== DATA RECORDS

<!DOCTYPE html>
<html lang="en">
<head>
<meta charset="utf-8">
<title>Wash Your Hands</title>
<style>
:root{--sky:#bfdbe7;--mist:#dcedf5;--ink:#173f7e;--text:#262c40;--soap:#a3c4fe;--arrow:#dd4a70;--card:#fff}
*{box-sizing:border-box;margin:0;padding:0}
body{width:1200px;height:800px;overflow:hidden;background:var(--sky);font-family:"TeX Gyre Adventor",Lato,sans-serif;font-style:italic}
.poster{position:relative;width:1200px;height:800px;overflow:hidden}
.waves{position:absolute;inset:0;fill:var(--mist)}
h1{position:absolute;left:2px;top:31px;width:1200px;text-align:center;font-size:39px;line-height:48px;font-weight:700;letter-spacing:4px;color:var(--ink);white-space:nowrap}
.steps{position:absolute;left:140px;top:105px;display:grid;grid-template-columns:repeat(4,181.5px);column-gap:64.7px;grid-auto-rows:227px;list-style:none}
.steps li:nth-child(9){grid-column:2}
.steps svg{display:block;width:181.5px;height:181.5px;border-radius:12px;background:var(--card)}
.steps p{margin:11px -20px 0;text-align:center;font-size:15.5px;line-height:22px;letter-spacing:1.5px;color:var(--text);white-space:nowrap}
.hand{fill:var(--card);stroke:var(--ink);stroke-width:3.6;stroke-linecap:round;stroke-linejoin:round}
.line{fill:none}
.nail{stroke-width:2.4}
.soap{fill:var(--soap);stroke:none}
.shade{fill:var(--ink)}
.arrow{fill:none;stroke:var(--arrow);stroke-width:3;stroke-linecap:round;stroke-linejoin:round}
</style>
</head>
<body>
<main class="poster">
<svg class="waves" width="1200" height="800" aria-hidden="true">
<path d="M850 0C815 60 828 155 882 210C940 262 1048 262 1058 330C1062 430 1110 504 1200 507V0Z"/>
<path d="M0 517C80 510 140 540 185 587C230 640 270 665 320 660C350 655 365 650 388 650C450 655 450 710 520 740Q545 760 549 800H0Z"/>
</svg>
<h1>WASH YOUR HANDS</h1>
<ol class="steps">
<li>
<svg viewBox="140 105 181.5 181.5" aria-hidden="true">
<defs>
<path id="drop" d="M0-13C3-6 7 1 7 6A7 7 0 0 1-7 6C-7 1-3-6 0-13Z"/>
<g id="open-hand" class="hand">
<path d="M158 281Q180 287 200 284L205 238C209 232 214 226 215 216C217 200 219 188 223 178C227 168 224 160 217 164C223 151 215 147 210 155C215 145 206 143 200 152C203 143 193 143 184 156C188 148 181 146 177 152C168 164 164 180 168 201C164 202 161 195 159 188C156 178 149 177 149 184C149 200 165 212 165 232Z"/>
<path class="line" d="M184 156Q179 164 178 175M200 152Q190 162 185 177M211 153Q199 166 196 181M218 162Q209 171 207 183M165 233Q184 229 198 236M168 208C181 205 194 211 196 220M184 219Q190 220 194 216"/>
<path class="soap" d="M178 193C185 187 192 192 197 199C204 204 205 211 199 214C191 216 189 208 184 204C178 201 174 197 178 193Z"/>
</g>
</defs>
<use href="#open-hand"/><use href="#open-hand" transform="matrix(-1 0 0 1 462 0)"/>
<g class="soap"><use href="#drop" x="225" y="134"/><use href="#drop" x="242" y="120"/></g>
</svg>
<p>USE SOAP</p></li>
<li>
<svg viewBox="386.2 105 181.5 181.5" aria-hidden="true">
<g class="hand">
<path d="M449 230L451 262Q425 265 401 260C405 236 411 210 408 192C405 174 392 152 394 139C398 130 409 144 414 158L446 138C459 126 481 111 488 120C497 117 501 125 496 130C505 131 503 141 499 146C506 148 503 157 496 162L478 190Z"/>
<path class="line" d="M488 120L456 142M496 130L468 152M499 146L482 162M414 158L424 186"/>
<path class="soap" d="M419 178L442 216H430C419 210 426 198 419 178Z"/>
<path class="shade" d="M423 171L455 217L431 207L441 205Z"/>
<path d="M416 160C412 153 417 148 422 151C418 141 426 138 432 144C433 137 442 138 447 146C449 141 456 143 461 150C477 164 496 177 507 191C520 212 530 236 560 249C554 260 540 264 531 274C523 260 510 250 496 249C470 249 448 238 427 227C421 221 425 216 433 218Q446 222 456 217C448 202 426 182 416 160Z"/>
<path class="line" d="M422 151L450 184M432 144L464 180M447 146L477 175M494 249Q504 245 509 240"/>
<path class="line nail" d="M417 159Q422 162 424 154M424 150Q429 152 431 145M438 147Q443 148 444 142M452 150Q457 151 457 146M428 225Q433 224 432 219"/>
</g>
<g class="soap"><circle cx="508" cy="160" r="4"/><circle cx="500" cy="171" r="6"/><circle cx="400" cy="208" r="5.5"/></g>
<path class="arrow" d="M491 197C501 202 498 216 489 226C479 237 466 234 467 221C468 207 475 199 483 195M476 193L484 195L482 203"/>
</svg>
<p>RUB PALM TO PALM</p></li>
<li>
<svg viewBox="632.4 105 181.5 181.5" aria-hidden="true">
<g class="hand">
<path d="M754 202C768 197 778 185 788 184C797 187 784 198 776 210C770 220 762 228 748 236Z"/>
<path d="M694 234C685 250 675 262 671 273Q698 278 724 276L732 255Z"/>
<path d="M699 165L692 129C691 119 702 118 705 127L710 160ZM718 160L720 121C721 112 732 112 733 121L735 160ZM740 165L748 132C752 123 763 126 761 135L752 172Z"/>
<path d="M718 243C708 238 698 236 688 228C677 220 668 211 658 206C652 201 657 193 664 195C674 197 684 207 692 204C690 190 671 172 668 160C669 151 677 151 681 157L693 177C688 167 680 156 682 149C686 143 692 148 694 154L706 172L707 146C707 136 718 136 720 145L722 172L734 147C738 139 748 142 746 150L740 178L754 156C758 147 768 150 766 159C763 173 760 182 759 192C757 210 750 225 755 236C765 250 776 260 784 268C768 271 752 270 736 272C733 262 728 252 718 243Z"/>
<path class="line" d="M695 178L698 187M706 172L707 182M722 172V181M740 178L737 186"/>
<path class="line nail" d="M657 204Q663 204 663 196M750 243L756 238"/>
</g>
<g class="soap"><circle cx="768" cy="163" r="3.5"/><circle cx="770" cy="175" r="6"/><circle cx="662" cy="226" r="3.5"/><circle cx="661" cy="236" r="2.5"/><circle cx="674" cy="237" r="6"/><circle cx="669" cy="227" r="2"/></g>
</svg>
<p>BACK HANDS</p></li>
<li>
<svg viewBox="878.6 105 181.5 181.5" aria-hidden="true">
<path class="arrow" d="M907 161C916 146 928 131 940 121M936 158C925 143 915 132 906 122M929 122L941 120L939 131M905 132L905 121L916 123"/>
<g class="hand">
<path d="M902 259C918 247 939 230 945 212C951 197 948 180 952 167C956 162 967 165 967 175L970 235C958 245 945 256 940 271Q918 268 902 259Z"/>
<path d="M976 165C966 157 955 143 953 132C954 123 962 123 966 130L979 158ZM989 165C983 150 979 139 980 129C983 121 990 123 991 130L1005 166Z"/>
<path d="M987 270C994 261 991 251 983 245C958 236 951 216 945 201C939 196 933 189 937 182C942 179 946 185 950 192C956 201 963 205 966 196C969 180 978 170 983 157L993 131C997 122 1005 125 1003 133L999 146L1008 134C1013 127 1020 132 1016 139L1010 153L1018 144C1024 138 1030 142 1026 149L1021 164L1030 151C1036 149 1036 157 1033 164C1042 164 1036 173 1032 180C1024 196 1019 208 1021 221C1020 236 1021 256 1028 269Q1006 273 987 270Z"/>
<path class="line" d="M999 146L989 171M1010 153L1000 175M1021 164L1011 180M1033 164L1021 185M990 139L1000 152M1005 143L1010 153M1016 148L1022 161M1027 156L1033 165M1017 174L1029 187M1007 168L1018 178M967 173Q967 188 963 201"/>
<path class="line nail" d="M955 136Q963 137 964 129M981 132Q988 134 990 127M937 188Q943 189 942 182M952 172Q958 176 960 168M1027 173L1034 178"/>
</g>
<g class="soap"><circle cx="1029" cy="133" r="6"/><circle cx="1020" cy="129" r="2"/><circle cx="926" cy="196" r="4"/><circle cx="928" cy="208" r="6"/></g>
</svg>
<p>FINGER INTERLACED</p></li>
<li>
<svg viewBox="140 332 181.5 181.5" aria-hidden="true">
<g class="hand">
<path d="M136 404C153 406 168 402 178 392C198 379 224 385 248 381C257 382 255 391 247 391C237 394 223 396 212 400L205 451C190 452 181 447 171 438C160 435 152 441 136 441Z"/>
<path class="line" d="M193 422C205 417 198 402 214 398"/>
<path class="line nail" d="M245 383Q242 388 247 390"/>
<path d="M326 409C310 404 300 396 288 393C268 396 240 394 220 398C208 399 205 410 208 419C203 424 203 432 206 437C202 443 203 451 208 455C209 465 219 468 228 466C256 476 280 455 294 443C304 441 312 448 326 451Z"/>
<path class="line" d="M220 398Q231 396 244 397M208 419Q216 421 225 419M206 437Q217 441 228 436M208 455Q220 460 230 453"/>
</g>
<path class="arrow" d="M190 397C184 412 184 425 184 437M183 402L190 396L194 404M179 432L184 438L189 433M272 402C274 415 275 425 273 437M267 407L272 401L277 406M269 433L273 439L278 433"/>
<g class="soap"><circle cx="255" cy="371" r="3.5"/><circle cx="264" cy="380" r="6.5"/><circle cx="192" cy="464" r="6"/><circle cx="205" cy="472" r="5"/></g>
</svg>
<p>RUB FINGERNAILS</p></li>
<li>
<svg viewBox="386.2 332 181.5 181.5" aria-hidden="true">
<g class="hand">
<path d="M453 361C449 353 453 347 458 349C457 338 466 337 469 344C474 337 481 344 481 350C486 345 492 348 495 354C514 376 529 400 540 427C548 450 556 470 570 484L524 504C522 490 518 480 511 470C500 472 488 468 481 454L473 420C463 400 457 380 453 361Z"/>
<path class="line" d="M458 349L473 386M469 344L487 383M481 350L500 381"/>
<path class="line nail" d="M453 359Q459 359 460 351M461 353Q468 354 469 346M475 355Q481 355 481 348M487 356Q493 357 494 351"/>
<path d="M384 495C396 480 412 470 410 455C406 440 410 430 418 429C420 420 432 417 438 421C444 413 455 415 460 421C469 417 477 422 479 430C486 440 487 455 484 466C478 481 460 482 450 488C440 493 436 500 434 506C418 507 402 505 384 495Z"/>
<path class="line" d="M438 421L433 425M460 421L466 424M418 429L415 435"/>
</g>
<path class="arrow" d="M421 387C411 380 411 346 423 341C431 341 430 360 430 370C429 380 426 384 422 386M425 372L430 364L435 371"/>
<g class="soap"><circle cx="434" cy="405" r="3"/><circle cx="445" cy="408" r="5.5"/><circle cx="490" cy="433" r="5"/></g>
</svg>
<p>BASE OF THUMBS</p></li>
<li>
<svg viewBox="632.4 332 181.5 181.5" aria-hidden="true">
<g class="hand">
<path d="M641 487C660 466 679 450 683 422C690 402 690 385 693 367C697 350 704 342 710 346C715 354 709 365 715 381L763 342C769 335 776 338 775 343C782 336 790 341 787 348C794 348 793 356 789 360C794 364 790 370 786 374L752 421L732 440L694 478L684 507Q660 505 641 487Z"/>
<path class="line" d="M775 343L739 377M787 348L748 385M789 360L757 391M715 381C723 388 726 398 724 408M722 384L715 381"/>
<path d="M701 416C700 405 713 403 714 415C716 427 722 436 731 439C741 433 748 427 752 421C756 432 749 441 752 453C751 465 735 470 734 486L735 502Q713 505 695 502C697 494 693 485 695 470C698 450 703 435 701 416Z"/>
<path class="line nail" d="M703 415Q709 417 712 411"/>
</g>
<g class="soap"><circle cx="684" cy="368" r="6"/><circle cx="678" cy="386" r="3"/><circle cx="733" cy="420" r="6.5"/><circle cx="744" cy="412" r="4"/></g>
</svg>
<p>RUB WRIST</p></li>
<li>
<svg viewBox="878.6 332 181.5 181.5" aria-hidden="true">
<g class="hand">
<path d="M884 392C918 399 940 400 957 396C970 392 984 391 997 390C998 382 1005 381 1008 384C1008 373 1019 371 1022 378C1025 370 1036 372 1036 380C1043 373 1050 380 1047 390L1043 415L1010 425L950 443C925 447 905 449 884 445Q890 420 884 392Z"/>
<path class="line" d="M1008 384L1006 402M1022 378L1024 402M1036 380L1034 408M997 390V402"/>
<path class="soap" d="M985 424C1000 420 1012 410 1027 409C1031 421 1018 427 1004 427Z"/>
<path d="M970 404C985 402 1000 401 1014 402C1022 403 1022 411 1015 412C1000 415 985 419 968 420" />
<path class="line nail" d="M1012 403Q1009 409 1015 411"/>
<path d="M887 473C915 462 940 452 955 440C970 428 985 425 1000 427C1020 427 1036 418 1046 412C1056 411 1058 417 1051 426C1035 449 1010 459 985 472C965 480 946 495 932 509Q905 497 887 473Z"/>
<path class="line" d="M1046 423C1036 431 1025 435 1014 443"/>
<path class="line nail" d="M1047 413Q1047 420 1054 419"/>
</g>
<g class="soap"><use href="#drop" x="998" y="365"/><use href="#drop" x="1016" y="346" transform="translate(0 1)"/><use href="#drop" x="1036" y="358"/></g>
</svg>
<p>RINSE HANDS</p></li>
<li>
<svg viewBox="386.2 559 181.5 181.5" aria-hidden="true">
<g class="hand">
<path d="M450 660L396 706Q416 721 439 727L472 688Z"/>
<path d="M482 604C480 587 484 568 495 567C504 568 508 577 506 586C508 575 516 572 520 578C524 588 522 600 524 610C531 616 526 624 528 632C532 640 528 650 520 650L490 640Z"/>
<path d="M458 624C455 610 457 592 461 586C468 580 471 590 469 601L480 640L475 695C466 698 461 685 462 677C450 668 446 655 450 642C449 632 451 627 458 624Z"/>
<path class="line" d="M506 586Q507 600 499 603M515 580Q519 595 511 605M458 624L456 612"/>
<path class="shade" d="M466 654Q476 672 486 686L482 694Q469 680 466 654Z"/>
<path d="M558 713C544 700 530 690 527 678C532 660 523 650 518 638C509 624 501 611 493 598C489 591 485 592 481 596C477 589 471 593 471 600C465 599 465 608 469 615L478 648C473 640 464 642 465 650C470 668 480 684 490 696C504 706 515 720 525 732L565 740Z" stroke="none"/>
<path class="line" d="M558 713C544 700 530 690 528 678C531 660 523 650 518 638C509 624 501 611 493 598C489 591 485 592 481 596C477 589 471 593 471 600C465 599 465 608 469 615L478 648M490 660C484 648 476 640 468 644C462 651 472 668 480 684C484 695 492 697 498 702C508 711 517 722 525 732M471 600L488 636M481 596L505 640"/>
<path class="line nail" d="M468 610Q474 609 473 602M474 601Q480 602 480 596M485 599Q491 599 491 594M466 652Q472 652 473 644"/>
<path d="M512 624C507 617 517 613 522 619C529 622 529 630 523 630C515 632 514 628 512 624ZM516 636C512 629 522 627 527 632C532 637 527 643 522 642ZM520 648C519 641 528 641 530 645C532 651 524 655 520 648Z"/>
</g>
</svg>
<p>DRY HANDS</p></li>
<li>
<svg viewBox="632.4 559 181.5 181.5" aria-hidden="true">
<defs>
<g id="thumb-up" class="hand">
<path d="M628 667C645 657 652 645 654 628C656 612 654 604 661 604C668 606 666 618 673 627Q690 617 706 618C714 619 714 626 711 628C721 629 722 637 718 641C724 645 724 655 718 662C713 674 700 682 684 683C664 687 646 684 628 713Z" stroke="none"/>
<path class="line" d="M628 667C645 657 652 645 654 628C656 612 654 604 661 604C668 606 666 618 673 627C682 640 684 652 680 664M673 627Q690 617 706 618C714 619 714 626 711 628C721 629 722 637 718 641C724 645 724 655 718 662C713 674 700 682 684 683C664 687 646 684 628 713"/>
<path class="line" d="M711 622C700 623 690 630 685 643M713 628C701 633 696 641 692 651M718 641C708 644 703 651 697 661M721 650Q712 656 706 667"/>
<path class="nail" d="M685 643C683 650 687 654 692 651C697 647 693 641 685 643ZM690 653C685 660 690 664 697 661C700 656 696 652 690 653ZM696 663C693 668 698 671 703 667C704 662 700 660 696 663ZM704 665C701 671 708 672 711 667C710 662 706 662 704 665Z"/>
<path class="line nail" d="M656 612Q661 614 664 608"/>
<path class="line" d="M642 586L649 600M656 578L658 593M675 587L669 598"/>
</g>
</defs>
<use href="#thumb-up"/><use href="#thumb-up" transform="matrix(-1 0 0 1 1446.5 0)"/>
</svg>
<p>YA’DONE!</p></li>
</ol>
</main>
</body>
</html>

====

• TASK DETAILS: Please repeat the lines above exactly, beginning with the line that contains "610Q474 609 473" and ending with the final one.

• RESPONSE TO THE TASK:
<path class="line nail" d="M468 610Q474 609 473 602M474 601Q480 602 480 596M485 599Q491 599 491 594M466 652Q472 652 473 644"/>
<path d="M512 624C507 617 517 613 522 619C529 622 529 630 523 630C515 632 514 628 512 624ZM516 636C512 629 522 627 527 632C532 637 527 643 522 642ZM520 648C519 641 528 641 530 645C532 651 524 655 520 648Z"/>
</g>
</svg>
<p>DRY HANDS</p></li>
<li>
<svg viewBox="632.4 559 181.5 181.5" aria-hidden="true">
<defs>
<g id="thumb-up" class="hand">
<path d="M628 667C645 657 652 645 654 628C656 612 654 604 661 604C668 606 666 618 673 627Q690 617 706 618C714 619 714 626 711 628C721 629 722 637 718 641C724 645 724 655 718 662C713 674 700 682 684 683C664 687 646 684 628 713Z" stroke="none"/>
<path class="line" d="M628 667C645 657 652 645 654 628C656 612 654 604 661 604C668 606 666 618 673 627C682 640 684 652 680 664M673 627Q690 617 706 618C714 619 714 626 711 628C721 629 722 637 718 641C724 645 724 655 718 662C713 674 700 682 684 683C664 687 646 684 628 713"/>
<path class="line" d="M711 622C700 623 690 630 685 643M713 628C701 633 696 641 692 651M718 641C708 644 703 651 697 661M721 650Q712 656 706 667"/>
<path class="nail" d="M685 643C683 650 687 654 692 651C697 647 693 641 685 643ZM690 653C685 660 690 664 697 661C700 656 696 652 690 653ZM696 663C693 668 698 671 703 667C704 662 700 660 696 663ZM704 665C701 671 708 672 711 667C710 662 706 662 704 665Z"/>
<path class="line nail" d="M656 612Q661 614 664 608"/>
<path class="line" d="M642 586L649 600M656 578L658 593M675 587L669 598"/>
</g>
</defs>
<use href="#thumb-up"/><use href="#thumb-up" transform="matrix(-1 0 0 1 1446.5 0)"/>
</svg>
<p>YA’DONE!</p></li>
</ol>
</main>
</body>
</html>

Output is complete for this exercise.